------ DATA LISTING ------

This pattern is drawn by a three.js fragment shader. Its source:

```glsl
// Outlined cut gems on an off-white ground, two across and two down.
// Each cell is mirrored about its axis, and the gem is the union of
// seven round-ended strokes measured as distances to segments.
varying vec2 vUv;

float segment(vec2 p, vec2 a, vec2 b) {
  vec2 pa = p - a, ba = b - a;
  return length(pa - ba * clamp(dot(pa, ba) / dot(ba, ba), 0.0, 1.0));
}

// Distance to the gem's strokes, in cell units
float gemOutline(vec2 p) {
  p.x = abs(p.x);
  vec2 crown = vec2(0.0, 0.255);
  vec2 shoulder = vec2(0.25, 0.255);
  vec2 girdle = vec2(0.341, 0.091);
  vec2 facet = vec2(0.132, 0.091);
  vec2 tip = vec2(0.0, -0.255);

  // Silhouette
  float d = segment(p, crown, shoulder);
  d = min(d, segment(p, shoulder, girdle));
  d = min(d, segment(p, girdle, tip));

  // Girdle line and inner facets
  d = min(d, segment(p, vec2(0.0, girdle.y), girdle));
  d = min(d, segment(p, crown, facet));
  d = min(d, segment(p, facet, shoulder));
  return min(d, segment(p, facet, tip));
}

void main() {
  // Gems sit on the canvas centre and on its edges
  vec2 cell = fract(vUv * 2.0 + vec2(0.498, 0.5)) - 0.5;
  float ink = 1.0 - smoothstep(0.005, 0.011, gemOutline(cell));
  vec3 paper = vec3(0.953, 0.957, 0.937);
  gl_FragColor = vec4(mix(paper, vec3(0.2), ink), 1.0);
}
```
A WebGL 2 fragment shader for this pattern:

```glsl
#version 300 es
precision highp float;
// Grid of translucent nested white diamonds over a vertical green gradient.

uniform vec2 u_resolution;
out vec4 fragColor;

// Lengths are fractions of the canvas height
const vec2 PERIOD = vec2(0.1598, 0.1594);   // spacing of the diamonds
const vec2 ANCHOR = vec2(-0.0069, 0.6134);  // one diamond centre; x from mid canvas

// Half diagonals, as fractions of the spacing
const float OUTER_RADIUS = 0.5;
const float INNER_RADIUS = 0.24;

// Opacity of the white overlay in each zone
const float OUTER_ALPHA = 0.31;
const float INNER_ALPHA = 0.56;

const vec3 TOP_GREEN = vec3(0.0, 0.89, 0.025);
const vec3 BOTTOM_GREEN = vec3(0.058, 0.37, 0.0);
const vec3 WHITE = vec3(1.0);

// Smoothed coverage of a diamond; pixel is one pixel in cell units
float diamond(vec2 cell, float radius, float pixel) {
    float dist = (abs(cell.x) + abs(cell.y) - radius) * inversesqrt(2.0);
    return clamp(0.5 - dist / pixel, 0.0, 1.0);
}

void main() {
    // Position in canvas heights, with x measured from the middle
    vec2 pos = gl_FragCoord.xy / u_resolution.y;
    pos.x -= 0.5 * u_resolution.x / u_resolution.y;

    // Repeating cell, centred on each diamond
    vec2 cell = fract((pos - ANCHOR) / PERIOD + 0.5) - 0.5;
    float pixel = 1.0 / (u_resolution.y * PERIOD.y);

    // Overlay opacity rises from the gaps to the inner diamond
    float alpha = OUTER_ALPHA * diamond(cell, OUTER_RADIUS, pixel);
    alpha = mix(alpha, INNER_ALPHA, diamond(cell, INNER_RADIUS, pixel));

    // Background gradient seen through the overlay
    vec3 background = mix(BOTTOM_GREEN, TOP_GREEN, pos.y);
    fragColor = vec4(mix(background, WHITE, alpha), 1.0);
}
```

------

• **INSTRUCTIONS TO FOLLOW**
Every line of the material must be given again exactly.

• **ANSWER FOR THE TASK**
This pattern is drawn by a three.js fragment shader. Its source:

```glsl
// Outlined cut gems on an off-white ground, two across and two down.
// Each cell is mirrored about its axis, and the gem is the union of
// seven round-ended strokes measured as distances to segments.
varying vec2 vUv;

float segment(vec2 p, vec2 a, vec2 b) {
  vec2 pa = p - a, ba = b - a;
  return length(pa - ba * clamp(dot(pa, ba) / dot(ba, ba), 0.0, 1.0));
}

// Distance to the gem's strokes, in cell units
float gemOutline(vec2 p) {
  p.x = abs(p.x);
  vec2 crown = vec2(0.0, 0.255);
  vec2 shoulder = vec2(0.25, 0.255);
  vec2 girdle = vec2(0.341, 0.091);
  vec2 facet = vec2(0.132, 0.091);
  vec2 tip = vec2(0.0, -0.255);

  // Silhouette
  float d = segment(p, crown, shoulder);
  d = min(d, segment(p, shoulder, girdle));
  d = min(d, segment(p, girdle, tip));

  // Girdle line and inner facets
  d = min(d, segment(p, vec2(0.0, girdle.y), girdle));
  d = min(d, segment(p, crown, facet));
  d = min(d, segment(p, facet, shoulder));
  return min(d, segment(p, facet, tip));
}

void main() {
  // Gems sit on the canvas centre and on its edges
  vec2 cell = fract(vUv * 2.0 + vec2(0.498, 0.5)) - 0.5;
  float ink = 1.0 - smoothstep(0.005, 0.011, gemOutline(cell));
  vec3 paper = vec3(0.953, 0.957, 0.937);
  gl_FragColor = vec4(mix(paper, vec3(0.2), ink), 1.0);
}
```
A WebGL 2 fragment shader for this pattern:

```glsl
#version 300 es
precision highp float;
// Grid of translucent nested white diamonds over a vertical green gradient.

uniform vec2 u_resolution;
out vec4 fragColor;

// Lengths are fractions of the canvas height
const vec2 PERIOD = vec2(0.1598, 0.1594);   // spacing of the diamonds
const vec2 ANCHOR = vec2(-0.0069, 0.6134);  // one diamond centre; x from mid canvas

// Half diagonals, as fractions of the spacing
const float OUTER_RADIUS = 0.5;
const float INNER_RADIUS = 0.24;

// Opacity of the white overlay in each zone
const float OUTER_ALPHA = 0.31;
const float INNER_ALPHA = 0.56;

const vec3 TOP_GREEN = vec3(0.0, 0.89, 0.025);
const vec3 BOTTOM_GREEN = vec3(0.058, 0.37, 0.0);
const vec3 WHITE = vec3(1.0);

// Smoothed coverage of a diamond; pixel is one pixel in cell units
float diamond(vec2 cell, float radius, float pixel) {
    float dist = (abs(cell.x) + abs(cell.y) - radius) * inversesqrt(2.0);
    return clamp(0.5 - dist / pixel, 0.0, 1.0);
}

void main() {
    // Position in canvas heights, with x measured from the middle
    vec2 pos = gl_FragCoord.xy / u_resolution.y;
    pos.x -= 0.5 * u_resolution.x / u_resolution.y;

    // Repeating cell, centred on each diamond
    vec2 cell = fract((pos - ANCHOR) / PERIOD + 0.5) - 0.5;
    float pixel = 1.0 / (u_resolution.y * PERIOD.y);

    // Overlay opacity rises from the gaps to the inner diamond
    float alpha = OUTER_ALPHA * diamond(cell, OUTER_RADIUS, pixel);
    alpha = mix(alpha, INNER_ALPHA, diamond(cell, INNER_RADIUS, pixel));

    // Background gradient seen through the overlay
    vec3 background = mix(BOTTOM_GREEN, TOP_GREEN, pos.y);
    fragColor = vec4(mix(background, WHITE, alpha), 1.0);
}
```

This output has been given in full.